__ABOUT THIS EXERCISE__
Search the entries below. Return every line that has "rose" in it.

__TASK MATERIAL__
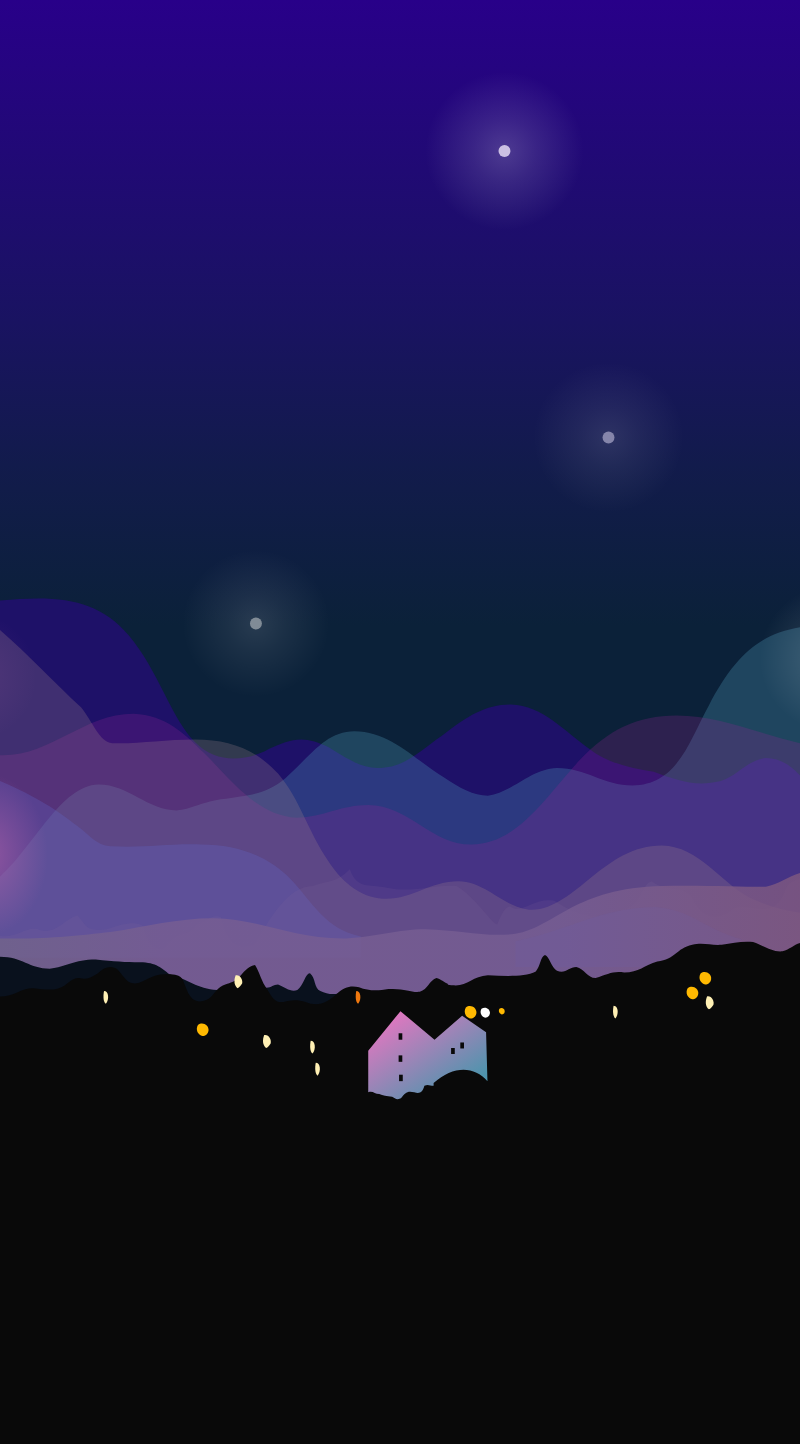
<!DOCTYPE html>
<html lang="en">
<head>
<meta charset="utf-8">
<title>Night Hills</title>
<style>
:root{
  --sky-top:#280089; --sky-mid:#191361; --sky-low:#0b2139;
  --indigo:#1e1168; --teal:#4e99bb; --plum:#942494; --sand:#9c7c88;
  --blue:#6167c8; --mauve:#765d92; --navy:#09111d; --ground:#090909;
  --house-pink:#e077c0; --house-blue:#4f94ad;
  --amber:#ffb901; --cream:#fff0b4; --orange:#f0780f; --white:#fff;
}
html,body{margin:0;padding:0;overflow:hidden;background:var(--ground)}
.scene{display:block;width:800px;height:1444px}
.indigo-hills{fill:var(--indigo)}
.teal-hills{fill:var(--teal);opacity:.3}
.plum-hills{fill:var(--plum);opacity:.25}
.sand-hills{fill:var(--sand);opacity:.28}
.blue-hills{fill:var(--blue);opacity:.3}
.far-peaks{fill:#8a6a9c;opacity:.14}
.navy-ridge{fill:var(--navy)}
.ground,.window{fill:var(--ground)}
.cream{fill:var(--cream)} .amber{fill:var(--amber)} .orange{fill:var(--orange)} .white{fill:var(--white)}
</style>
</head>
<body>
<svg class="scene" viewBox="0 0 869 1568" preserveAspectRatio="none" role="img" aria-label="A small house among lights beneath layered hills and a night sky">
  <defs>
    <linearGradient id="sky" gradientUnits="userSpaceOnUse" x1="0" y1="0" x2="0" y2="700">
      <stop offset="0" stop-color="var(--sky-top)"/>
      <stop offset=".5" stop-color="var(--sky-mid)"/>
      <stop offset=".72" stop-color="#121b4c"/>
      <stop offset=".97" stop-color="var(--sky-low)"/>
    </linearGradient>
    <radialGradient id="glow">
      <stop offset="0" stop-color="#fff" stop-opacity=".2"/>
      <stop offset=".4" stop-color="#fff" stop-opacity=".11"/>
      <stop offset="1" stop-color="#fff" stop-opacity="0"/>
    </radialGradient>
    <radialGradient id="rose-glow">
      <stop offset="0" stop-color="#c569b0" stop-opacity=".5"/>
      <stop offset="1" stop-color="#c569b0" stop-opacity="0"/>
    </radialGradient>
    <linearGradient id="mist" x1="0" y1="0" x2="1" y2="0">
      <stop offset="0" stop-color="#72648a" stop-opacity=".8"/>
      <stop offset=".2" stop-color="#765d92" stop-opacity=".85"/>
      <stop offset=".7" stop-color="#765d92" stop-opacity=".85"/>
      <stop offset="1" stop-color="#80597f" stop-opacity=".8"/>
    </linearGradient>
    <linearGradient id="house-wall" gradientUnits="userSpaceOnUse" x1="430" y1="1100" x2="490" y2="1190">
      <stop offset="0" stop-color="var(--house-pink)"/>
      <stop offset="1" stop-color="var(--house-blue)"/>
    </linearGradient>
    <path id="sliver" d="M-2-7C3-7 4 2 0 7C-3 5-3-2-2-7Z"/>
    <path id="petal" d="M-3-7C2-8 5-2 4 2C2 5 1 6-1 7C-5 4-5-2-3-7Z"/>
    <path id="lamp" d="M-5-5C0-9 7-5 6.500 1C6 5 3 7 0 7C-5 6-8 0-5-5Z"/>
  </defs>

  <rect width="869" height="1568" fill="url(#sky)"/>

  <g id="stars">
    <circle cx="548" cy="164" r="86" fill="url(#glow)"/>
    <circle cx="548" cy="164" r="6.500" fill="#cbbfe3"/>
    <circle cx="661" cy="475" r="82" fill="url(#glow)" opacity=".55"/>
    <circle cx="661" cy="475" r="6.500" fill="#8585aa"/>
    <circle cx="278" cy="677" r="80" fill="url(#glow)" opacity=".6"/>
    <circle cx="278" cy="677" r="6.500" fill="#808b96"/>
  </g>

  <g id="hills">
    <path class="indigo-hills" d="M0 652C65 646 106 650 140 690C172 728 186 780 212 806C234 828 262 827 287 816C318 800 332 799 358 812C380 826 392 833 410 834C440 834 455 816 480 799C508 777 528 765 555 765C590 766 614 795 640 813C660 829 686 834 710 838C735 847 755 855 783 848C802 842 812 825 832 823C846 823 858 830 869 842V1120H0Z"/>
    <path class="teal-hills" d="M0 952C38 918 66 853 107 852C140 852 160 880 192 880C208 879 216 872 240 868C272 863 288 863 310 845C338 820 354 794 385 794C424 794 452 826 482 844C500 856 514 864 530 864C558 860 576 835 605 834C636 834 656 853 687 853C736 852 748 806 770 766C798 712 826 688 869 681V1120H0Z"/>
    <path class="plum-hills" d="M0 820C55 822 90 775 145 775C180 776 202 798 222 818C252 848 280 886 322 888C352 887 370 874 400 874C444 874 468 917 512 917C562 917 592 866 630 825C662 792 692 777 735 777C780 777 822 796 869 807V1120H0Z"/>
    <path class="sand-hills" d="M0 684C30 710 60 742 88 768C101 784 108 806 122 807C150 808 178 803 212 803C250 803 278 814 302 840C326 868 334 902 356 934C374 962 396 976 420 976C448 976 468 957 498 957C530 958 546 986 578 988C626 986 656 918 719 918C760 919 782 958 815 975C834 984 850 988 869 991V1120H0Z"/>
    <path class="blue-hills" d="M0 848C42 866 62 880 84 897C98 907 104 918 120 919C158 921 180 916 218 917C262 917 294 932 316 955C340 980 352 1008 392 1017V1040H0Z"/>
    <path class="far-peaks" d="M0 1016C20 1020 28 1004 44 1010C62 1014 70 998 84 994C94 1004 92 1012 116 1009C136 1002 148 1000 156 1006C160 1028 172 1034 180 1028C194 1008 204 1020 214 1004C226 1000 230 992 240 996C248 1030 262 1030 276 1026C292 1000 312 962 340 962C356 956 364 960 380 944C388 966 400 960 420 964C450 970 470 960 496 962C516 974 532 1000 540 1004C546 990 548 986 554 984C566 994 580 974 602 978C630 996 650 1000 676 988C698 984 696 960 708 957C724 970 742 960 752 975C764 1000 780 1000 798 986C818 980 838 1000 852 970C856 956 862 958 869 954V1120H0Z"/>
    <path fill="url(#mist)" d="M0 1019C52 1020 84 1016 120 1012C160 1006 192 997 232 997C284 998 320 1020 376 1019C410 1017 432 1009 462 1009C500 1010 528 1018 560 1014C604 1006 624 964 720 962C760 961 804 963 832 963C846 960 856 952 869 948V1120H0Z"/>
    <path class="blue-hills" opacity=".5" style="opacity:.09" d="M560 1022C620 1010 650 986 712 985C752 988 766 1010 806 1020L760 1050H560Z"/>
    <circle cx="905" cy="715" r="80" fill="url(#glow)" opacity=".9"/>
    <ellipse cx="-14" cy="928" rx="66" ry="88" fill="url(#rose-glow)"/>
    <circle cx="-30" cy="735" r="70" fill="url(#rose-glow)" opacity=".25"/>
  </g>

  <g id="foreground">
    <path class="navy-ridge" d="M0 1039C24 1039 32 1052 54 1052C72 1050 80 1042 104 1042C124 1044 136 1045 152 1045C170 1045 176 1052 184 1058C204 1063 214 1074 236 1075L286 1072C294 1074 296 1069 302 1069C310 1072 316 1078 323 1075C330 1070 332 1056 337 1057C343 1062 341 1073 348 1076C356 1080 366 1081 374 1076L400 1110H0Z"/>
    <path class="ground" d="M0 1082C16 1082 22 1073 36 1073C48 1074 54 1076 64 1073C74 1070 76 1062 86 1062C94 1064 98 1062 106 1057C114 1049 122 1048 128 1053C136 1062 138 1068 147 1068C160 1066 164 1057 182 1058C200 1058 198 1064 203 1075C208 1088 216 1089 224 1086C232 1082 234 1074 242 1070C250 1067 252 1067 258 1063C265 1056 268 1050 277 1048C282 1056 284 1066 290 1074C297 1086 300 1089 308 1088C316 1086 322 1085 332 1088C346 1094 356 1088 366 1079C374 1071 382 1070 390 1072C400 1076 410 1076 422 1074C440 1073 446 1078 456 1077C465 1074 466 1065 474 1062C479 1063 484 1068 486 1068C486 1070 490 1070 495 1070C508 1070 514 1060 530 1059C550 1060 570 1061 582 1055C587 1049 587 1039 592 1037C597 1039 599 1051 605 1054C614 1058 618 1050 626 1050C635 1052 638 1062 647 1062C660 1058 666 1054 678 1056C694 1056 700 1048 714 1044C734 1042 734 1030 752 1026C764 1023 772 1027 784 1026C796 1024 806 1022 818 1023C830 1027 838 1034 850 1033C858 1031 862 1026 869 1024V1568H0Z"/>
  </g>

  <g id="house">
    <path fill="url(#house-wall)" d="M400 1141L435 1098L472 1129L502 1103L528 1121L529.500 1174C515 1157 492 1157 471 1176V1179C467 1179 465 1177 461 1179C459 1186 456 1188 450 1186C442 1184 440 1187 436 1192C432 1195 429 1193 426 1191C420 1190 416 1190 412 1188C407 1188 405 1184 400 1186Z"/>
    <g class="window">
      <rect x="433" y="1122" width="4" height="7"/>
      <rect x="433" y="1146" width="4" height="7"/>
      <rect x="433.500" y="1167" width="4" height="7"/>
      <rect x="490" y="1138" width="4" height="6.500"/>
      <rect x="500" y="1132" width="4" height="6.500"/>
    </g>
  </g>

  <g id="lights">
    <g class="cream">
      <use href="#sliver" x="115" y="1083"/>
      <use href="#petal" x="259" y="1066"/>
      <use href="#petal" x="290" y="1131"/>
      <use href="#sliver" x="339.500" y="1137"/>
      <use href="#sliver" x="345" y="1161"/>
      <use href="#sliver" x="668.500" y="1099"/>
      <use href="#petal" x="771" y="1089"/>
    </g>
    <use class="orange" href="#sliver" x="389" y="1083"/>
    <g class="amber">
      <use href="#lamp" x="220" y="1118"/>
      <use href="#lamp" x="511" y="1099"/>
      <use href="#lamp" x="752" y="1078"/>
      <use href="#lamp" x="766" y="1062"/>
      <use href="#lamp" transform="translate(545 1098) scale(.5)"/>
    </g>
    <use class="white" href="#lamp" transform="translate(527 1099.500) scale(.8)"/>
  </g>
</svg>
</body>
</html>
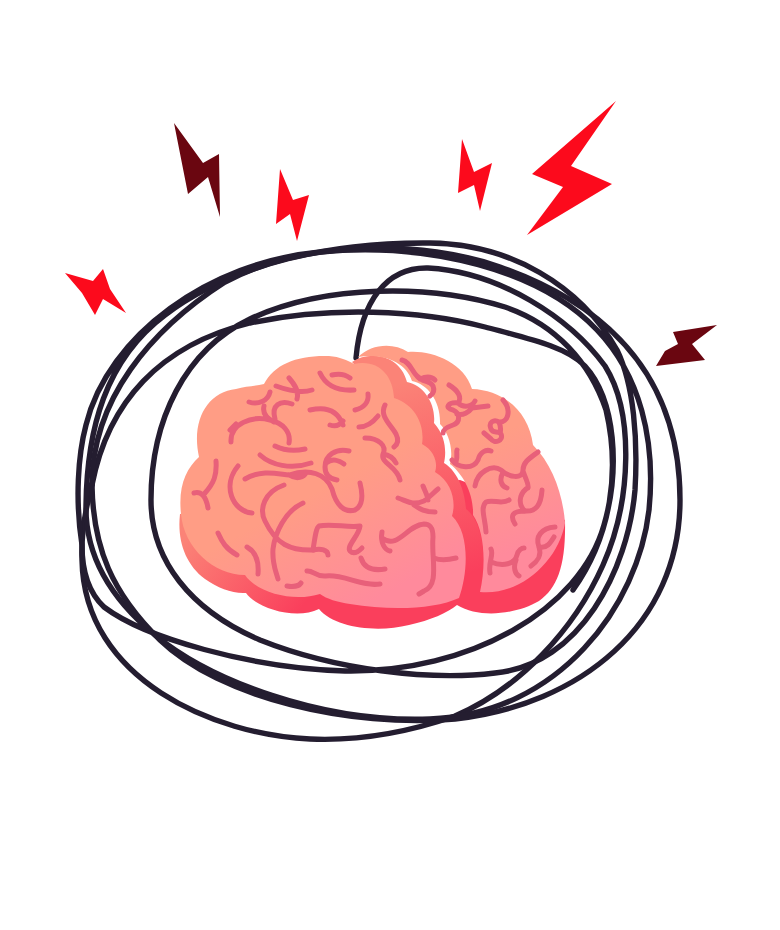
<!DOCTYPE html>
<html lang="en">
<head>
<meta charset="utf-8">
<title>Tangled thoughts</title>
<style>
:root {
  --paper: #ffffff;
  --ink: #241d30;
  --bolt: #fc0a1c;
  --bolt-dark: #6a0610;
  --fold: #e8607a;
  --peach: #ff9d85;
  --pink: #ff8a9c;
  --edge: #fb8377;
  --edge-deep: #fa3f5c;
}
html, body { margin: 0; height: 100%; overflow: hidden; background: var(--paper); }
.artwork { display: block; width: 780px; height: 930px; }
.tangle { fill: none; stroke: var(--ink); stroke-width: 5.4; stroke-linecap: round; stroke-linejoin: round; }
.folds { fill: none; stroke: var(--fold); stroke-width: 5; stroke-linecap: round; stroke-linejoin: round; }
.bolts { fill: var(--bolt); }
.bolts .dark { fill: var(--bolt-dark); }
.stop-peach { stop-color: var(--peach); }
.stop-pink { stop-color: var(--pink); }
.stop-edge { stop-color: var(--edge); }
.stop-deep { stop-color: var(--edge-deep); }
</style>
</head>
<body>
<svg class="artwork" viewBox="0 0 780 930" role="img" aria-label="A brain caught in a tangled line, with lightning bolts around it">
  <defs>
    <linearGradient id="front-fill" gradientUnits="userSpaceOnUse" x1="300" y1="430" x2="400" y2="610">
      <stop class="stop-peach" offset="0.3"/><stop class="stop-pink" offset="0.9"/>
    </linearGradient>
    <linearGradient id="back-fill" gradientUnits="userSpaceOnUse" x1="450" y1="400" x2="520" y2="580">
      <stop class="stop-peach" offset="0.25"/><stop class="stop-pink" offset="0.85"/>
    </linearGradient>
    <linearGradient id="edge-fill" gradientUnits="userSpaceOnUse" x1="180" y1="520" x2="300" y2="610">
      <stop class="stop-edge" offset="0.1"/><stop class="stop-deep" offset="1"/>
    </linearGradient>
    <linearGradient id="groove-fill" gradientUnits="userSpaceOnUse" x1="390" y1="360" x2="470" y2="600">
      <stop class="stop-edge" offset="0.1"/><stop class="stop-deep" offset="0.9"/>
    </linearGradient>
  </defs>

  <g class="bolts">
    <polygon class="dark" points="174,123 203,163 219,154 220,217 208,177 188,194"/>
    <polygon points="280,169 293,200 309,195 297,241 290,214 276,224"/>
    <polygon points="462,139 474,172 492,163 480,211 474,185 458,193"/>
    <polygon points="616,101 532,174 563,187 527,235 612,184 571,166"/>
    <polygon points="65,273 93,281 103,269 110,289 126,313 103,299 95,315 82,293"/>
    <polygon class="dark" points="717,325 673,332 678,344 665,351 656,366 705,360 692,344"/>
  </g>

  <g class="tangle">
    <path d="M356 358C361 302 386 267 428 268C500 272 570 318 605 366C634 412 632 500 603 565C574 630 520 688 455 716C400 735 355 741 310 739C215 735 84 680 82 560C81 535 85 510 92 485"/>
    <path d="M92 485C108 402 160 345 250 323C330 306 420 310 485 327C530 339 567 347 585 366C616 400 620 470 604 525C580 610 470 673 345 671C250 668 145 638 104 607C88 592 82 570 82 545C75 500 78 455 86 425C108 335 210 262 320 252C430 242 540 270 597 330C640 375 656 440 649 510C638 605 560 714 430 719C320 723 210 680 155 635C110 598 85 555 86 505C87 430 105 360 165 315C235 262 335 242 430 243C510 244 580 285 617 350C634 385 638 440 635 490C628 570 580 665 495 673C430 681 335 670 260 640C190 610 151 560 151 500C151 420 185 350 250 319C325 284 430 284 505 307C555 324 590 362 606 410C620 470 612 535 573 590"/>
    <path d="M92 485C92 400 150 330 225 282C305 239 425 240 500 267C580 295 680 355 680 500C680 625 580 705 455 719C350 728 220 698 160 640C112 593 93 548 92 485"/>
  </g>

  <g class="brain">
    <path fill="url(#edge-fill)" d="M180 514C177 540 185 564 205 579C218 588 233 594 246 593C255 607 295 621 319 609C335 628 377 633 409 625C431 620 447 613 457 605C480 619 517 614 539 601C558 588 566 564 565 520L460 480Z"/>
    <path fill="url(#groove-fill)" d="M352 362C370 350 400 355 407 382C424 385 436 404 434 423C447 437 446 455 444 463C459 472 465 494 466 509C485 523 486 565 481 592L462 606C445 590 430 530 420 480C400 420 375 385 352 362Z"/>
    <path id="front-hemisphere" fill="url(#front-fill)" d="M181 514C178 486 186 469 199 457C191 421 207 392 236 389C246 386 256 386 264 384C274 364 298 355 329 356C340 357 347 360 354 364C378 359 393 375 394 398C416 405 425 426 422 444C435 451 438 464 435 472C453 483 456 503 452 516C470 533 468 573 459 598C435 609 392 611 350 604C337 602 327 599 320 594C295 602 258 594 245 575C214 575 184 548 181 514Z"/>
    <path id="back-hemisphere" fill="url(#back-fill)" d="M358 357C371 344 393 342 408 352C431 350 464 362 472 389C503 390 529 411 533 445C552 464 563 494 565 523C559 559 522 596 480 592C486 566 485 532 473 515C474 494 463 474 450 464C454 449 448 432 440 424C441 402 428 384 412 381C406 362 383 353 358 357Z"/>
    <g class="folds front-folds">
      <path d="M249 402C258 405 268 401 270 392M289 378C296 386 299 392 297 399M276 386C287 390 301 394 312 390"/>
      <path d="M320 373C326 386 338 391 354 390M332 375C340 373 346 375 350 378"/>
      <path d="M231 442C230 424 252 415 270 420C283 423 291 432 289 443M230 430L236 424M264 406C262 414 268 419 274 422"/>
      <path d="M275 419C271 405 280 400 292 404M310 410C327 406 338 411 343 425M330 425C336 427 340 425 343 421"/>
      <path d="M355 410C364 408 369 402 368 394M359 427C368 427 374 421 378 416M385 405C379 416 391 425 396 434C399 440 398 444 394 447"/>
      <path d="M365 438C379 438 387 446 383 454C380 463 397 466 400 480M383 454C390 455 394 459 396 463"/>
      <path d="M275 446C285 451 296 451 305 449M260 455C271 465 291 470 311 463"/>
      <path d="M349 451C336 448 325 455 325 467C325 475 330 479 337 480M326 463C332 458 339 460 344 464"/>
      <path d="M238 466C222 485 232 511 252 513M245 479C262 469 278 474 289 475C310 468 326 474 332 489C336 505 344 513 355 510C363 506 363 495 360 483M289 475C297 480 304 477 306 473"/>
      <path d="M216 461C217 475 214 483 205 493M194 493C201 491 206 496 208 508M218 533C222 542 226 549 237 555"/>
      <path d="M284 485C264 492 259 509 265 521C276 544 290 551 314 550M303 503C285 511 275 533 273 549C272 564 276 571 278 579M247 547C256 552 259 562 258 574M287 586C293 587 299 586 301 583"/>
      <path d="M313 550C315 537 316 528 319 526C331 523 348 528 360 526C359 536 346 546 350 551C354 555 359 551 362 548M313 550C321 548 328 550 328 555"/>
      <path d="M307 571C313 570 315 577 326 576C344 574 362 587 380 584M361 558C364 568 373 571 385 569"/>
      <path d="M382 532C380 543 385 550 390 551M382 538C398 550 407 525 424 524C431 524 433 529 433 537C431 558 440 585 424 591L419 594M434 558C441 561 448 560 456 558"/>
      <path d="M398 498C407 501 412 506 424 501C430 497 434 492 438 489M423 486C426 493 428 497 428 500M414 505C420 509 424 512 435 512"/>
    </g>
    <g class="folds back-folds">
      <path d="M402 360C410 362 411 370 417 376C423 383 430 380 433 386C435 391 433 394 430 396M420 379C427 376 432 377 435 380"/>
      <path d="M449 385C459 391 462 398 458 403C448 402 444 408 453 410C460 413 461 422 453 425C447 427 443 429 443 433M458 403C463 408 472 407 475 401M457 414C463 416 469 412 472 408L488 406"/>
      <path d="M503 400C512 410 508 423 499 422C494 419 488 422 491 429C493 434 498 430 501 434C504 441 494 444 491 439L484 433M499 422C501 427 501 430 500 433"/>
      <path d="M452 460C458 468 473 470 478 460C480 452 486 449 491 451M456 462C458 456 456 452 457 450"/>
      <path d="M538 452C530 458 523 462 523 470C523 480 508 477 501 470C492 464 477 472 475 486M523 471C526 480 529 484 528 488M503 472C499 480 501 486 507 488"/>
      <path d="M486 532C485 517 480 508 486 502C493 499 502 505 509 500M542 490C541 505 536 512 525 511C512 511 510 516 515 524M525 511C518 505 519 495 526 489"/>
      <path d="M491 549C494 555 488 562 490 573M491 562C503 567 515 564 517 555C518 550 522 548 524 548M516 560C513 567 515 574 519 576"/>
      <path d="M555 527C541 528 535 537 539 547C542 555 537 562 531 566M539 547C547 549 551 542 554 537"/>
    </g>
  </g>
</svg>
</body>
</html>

__EXERCISE RESPONSE__
    <radialGradient id="rose-glow">
    <ellipse cx="-14" cy="928" rx="66" ry="88" fill="url(#rose-glow)"/>
    <circle cx="-30" cy="735" r="70" fill="url(#rose-glow)" opacity=".25"/>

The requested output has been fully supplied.